The beneficial owner of DD Global Holdings is Pak Tam Li, who has run a large investment firm in China called Beijing Zhaode. He is reportedly the son-in-law of Jia Qinglin, who was once the fourth-most senior leader in China.
Li is one of the three original investors who helped Canoo get off the ground in late 2017, back when it was a private company known as Evelozcity. He held more than 26 pecent of Canoo’s shares through DD and other affiliates after the startup merged with a SPAC in late 2020.
Li’s ownership stake was significant enough that Canoo and DD Global Holdings entered into a national security agreement with the Committee on Foreign Investment in the U.S. at the time of the merger. That agreement states that DD Global is supposed to own 10 percent or less of Canoo by Feb. 28, 2022, or else transfer all of its shares to a voting trust.
DD Global agreed in October 2021 to sell 53.6 million shares to an LLC managed by Canoo’s chairman and CEO, Anthony Aquila. Canoo’s stock price nearly doubled by the time the sale was slated to close in November, though, and the two sides agreed to only transfer 35.3 million shares to Aquila’s LLC.
DD Global still owned 18.5 percent of Canoo after that sale, so in March 2022 it unloaded 10.5 million additional shares — though this time to Bank J. Safra Sarasin AG on behalf of an unidentified buyer. Aquila is now Canoo’s largest shareholder.
Canoo alleges in its complaint that, at the same time as the March transaction, DD Global acquired the same number of shares through an equity swap transaction. As part of the lawsuit, Canoo is trying to uncover the unidentified buyer of the shares sold in March, “as well as any additional transactions that have not been reported by DD Global.”
Canoo also claims in the suit that DD Global held more than 10 percent of the company’s shares following the March transaction, meaning it could be in violation of the national security agreement.
Canoo declined to comment on the complaint. The stock has lost more than half its value since the beginning of the year.

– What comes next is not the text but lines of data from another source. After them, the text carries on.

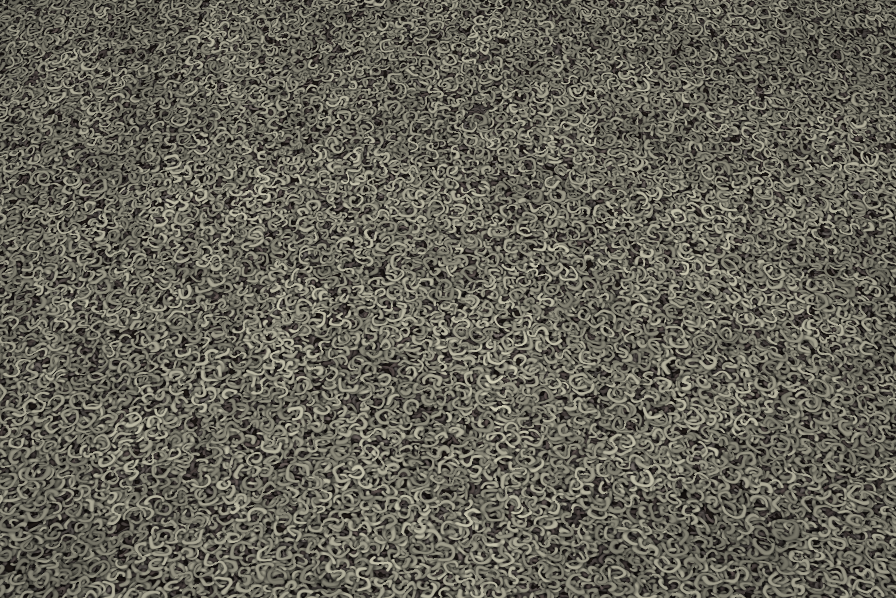
Reproduce this texture procedurally as a Shadertoy shader.

```glsl
// A looped-pile mat of curly pale and mauve fibres, receding gently from the viewer.

const vec3 GAP_COLOR   = vec3(0.14, 0.115, 0.10);
const vec3 MAUVE_FIBRE = vec3(0.37, 0.325, 0.31);
const vec3 GREY_FIBRE  = vec3(0.46, 0.44, 0.42);
const vec3 PALE_FIBRE  = vec3(0.67, 0.66, 0.585);

const int   LAYERS       = 8;
const int   MAUVE_LAYERS = 4;
const float CELLS        = 30.0;  // fibre cells per canvas height, at the near edge
const float RECESSION    = 0.36;  // shrinkage from the near edge to the far edge
const float FLATTENING   = 1.22;  // vertical squash from the low view
const float HALF_WIDTH   = 0.10;  // fibre half width, in cells

vec3 hash3(vec2 p) {
    vec3 q = fract(p.xyx * vec3(0.1031, 0.1030, 0.0973));
    q += dot(q, q.yxz + 33.33);
    return fract((q.xxy + q.yzz) * q.zyx);
}

float gradientDot(vec2 cell, vec2 offset) {
    float angle = 6.2832 * hash3(cell).x;
    return dot(vec2(cos(angle), sin(angle)), offset);
}

float gradientNoise(vec2 p) {
    vec2 i = floor(p), f = fract(p);
    vec2 u = f * f * f * (f * (f * 6.0 - 15.0) + 10.0);
    vec2 e = vec2(1.0, 0.0);
    float low  = mix(gradientDot(i, f), gradientDot(i + e.xy, f - e.xy), u.x);
    float high = mix(gradientDot(i + e.yx, f - e.yx), gradientDot(i + e.xx, f - e.xx), u.x);
    return mix(low, high, u.y);
}

vec2 rotate(vec2 p, float angle) {
    float c = cos(angle), s = sin(angle);
    return vec2(c * p.x - s * p.y, s * p.x + c * p.y);
}

// Distance to an arc centred on +y, spanning the aperture to either side.
float arcDistance(vec2 p, float radius, float aperture) {
    vec2 tip = vec2(sin(aperture), cos(aperture));
    p.x = abs(p.x);
    return tip.y * p.x > tip.x * p.y ? length(p - tip * radius)
                                     : abs(length(p) - radius);
}

// Distance to an S made of two half circles meeting at the origin.
float doubleCurlDistance(vec2 p, float radius) {
    p = p.x < 0.0 ? -p : p;
    return arcDistance(p - vec2(radius, 0.0), radius, 1.5708);
}

float fibreDistance(vec2 p, vec3 shape) {
    p = rotate(p, 6.2832 * shape.x);
    if (shape.z > 0.6) return doubleCurlDistance(p, mix(0.20, 0.36, shape.y));
    return arcDistance(p, mix(0.24, 0.58, shape.y), mix(0.9, 2.5, shape.z / 0.6));
}

// Stretch the canvas so that fibres shrink towards the top.
vec2 groundPosition(vec2 p) {
    float depth = 1.0 - RECESSION * p.y;
    return CELLS * vec2(p.x / depth, -FLATTENING * log(depth) / RECESSION);
}

vec3 fibreColor(vec3 tint, float isPale) {
    vec3 under = mix(MAUVE_FIBRE, GREY_FIBRE, tint.x * tint.x);
    float tone = mix(0.74, 1.10, tint.y);
    return mix(under, PALE_FIBRE, isPale) * tone;
}

// Lay one layer of fibres, with soft contact shadows, over the colour below.
vec3 layFibres(vec3 below, vec2 p, float seed, float isPale, float blur) {
    vec2 shift = seed * vec2(17.37, 9.61);
    p = rotate(p, 0.7 * seed) + shift;
    p += 0.24 * vec2(gradientNoise(p * 1.3), gradientNoise(p * 1.3 + 57.0));
    vec2 cell = floor(p);
    vec3 color = below;
    for (int y = -1; y <= 1; y++) {
        for (int x = -1; x <= 1; x++) {
            vec2 id = cell + vec2(x, y);
            vec2 key = id + 71.0 * seed + 300.0;
            vec3 place = hash3(key);
            vec3 shape = hash3(key + 131.7);
            vec3 tint = hash3(key + 263.3);
            float d = fibreDistance(p - id - place.xy, shape);
            float width = HALF_WIDTH * mix(0.85, 1.15, place.z);
            float shadow = 1.0 - smoothstep(width, width + 0.20, d);
            float cover = 1.0 - smoothstep(width - blur, width + blur, d);
            float across = min(d / width, 1.0);
            vec3 fibre = fibreColor(tint, isPale) * (1.0 - 0.25 * across * across);
            color = mix(color * (1.0 - 0.28 * shadow), fibre, cover);
        }
    }
    return color;
}

void mainImage(out vec4 fragColor, in vec2 fragCoord) {
    vec2 p = fragCoord / iResolution.y;
    float halfAspect = 0.5 * iResolution.x / iResolution.y;
    p.x -= halfAspect;
    vec2 ground = groundPosition(p);

    // Edge softness covers one pixel, and never falls below a slight lens blur.
    float pixel = CELLS / (iResolution.y * (1.0 - RECESSION * p.y));
    float blur = max(0.6 * pixel, 0.04);

    vec3 color = GAP_COLOR;
    for (int i = 0; i < LAYERS; i++) {
        float isPale = i < MAUVE_LAYERS ? 0.0 : 1.0;
        color = layFibres(color, ground, float(i) + 1.0, isPale, blur);
    }

    // Uneven pile and light falling off towards the corners and far edge.
    float patches = 1.0 + 0.14 * gradientNoise(ground * 0.16 + 40.0);
    vec2 fromCentre = vec2(p.x / halfAspect, 2.0 * p.y - 0.9);
    float light = 1.06 - 0.10 * dot(fromCentre, fromCentre);
    fragColor = vec4(color * patches * light, 1.0);
}
```
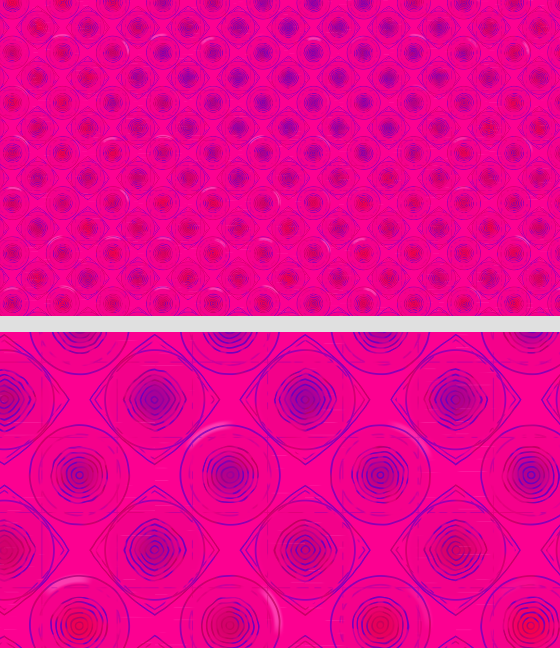
Top: the whole. Bottom: its middle third, enlarged.
Give the GLSL for this pattern, as a WebGL 1 fragment shader.

```glsl
precision highp float;
uniform vec2 u_resolution;

#define REPEATS_DOWN 6.3
#define LINE_HALF 0.006
#define RING_GAP 0.036
#define WOBBLE 0.014
#define BASE vec3(0.99, 0.005, 0.57)
#define DISC vec3(0.93, 0.0, 0.52)
#define RED_INK vec3(0.74, 0.0, 0.36)
#define BLUE_INK vec3(0.40, 0.0, 0.76)
#define CORE_RED vec3(0.95, 0.0, 0.27)
#define CORE_BLUE vec3(0.62, 0.0, 0.60)
#define GLINT vec3(1.0, 0.33, 0.75)

float hash(vec2 p) {
  vec3 q = fract(vec3(p.xyx) * 0.1031);
  q += dot(q, q.yzx + 33.33);
  return fract((q.x + q.y) * q.z);
}

float noise(vec2 p) {
  vec2 i = floor(p), f = fract(p);
  f = f * f * (3.0 - 2.0 * f);
  return mix(mix(hash(i), hash(i + vec2(1.0, 0.0)), f.x),
             mix(hash(i + vec2(0.0, 1.0)), hash(i + 1.0), f.x), f.y);
}

// Antialiased stroke at distance d from its centre line
float stroke(float d, float halfWidth, float px) {
  return clamp((halfWidth - abs(d)) / px + 0.5, 0.0, 1.0);
}

// Circle at roundness 0, diamond at 1
float bulge(vec2 q, float diamond) {
  return mix(length(q), abs(q.x) + abs(q.y), diamond);
}

// Broken concentric rings close to the centre
float innerRings(float d, float broken, float px) {
  float ink = 0.0;
  for (int i = 0; i < 6; i++) {
    float radius = 0.025 + RING_GAP * float(i);
    ink = max(ink, stroke(d - radius, LINE_HALF, px));
  }
  return ink * mix(0.35, 0.9, broken);
}

// Soft crescent and hairline scratches that differ in each repeat
float glint(vec2 q, vec2 id, float px) {
  float seed = hash(id + 7.0);
  float angle = mix(0.3, 2.2, seed);
  vec2 dir = vec2(cos(angle), sin(angle));
  float along = dot(normalize(q + 1e-5), dir);
  float r = length(q) - mix(0.27, 0.36, hash(id + 19.0));
  float crescent = smoothstep(0.82, 0.98, along)
                 * (1.0 - smoothstep(0.012, 0.04, abs(r)));
  float scratch = stroke(fract(q.y * 12.0 + seed) / 12.0 - 0.04, 0.002, px);
  scratch *= smoothstep(0.62, 0.8, noise(q * vec2(9.0, 25.0) + id * 11.0));
  scratch *= smoothstep(0.22, 0.28, abs(q.x)) * 0.35;
  return max(crescent * smoothstep(0.2, 0.7, hash(id + 31.0)) * 0.7, scratch);
}

void main() {
  float px = REPEATS_DOWN / u_resolution.y;
  vec2 p = gl_FragCoord.xy / u_resolution.y * REPEATS_DOWN;
  vec2 uv = gl_FragCoord.xy / u_resolution;

  // Two interleaved lattices: diamond rosettes and round rosettes
  vec2 diamondId = floor(p - 0.25), roundId = floor(p + 0.25);
  vec2 a = fract(p - 0.25) - 0.5;
  vec2 b = fract(p + 0.25) - 0.5;

  float grain = noise(p * 17.0);
  float broken = smoothstep(0.25, 0.6, noise(p * 24.0 + 40.0));
  float wobble = (grain - 0.5) * WOBBLE;
  float cool = 1.0 - smoothstep(0.05, 0.5, length(uv - vec2(0.52, 0.78)));

  // Tinted discs over the plain ground
  float rA = bulge(a, 0.25), rB = length(b);
  vec3 color = BASE;
  color = mix(color, DISC, 0.6 * (1.0 - smoothstep(0.29, 0.34, length(a))));
  color = mix(color, DISC, 0.5 * (1.0 - smoothstep(0.30, 0.34, rB)));
  float coolA = clamp(cool + 0.6 * hash(diamondId) - 0.15, 0.0, 1.0);
  float coolB = clamp(cool + 0.6 * hash(roundId + 50.0) - 0.15, 0.0, 1.0);
  color = mix(color, mix(CORE_RED, CORE_BLUE, coolA),
              0.9 * (1.0 - smoothstep(0.04, 0.23, rA)));
  color = mix(color, mix(CORE_RED, CORE_BLUE, coolB),
              0.9 * (1.0 - smoothstep(0.03, 0.20, rB)));
  color = mix(color, GLINT, glint(b, roundId, px));

  // Diamond rosette outlines
  float tip = bulge(a, 0.66) + wobble * 0.5;
  float ink = innerRings(rA + wobble, broken, px);
  ink = max(ink, 0.8 * stroke(tip - 0.43, LINE_HALF, px));
  ink = max(ink, 0.6 * broken * stroke(tip - 0.395, LINE_HALF, px));
  ink = max(ink, 0.65 * stroke(length(a) - 0.33, LINE_HALF, px));

  // Round rosette outlines
  ink = max(ink, innerRings(rB * 1.1 + wobble, broken, px));
  ink = max(ink, 0.75 * stroke(rB - 0.33 + wobble * 0.3, LINE_HALF, px));
  ink = max(ink, 0.3 * broken * stroke(rB - 0.27, LINE_HALF, px));

  // Faint seams on the half-repeat grid
  vec2 seam = abs(fract(p * 2.0 + 0.5) - 0.5) * 0.5;
  float seamInk = stroke(min(seam.x, seam.y), 0.003, px);
  ink = max(ink, 0.4 * seamInk * broken);

  // Ink drifts between red and blue along each line
  float hue = smoothstep(0.25, 0.7, noise(p * 9.0 + 80.0) + 0.25 * cool);
  color = mix(color, mix(RED_INK, BLUE_INK, hue), ink);
  gl_FragColor = vec4(color, 1.0);
}
```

A lawyer for DD Global didn’t immediately respond to an emailed request for comment.
The case is Canoo Inc. v. DD Global Holdings LTD., 22-cv-03747, U.S. District Court, Southern District of New York (Manhattan).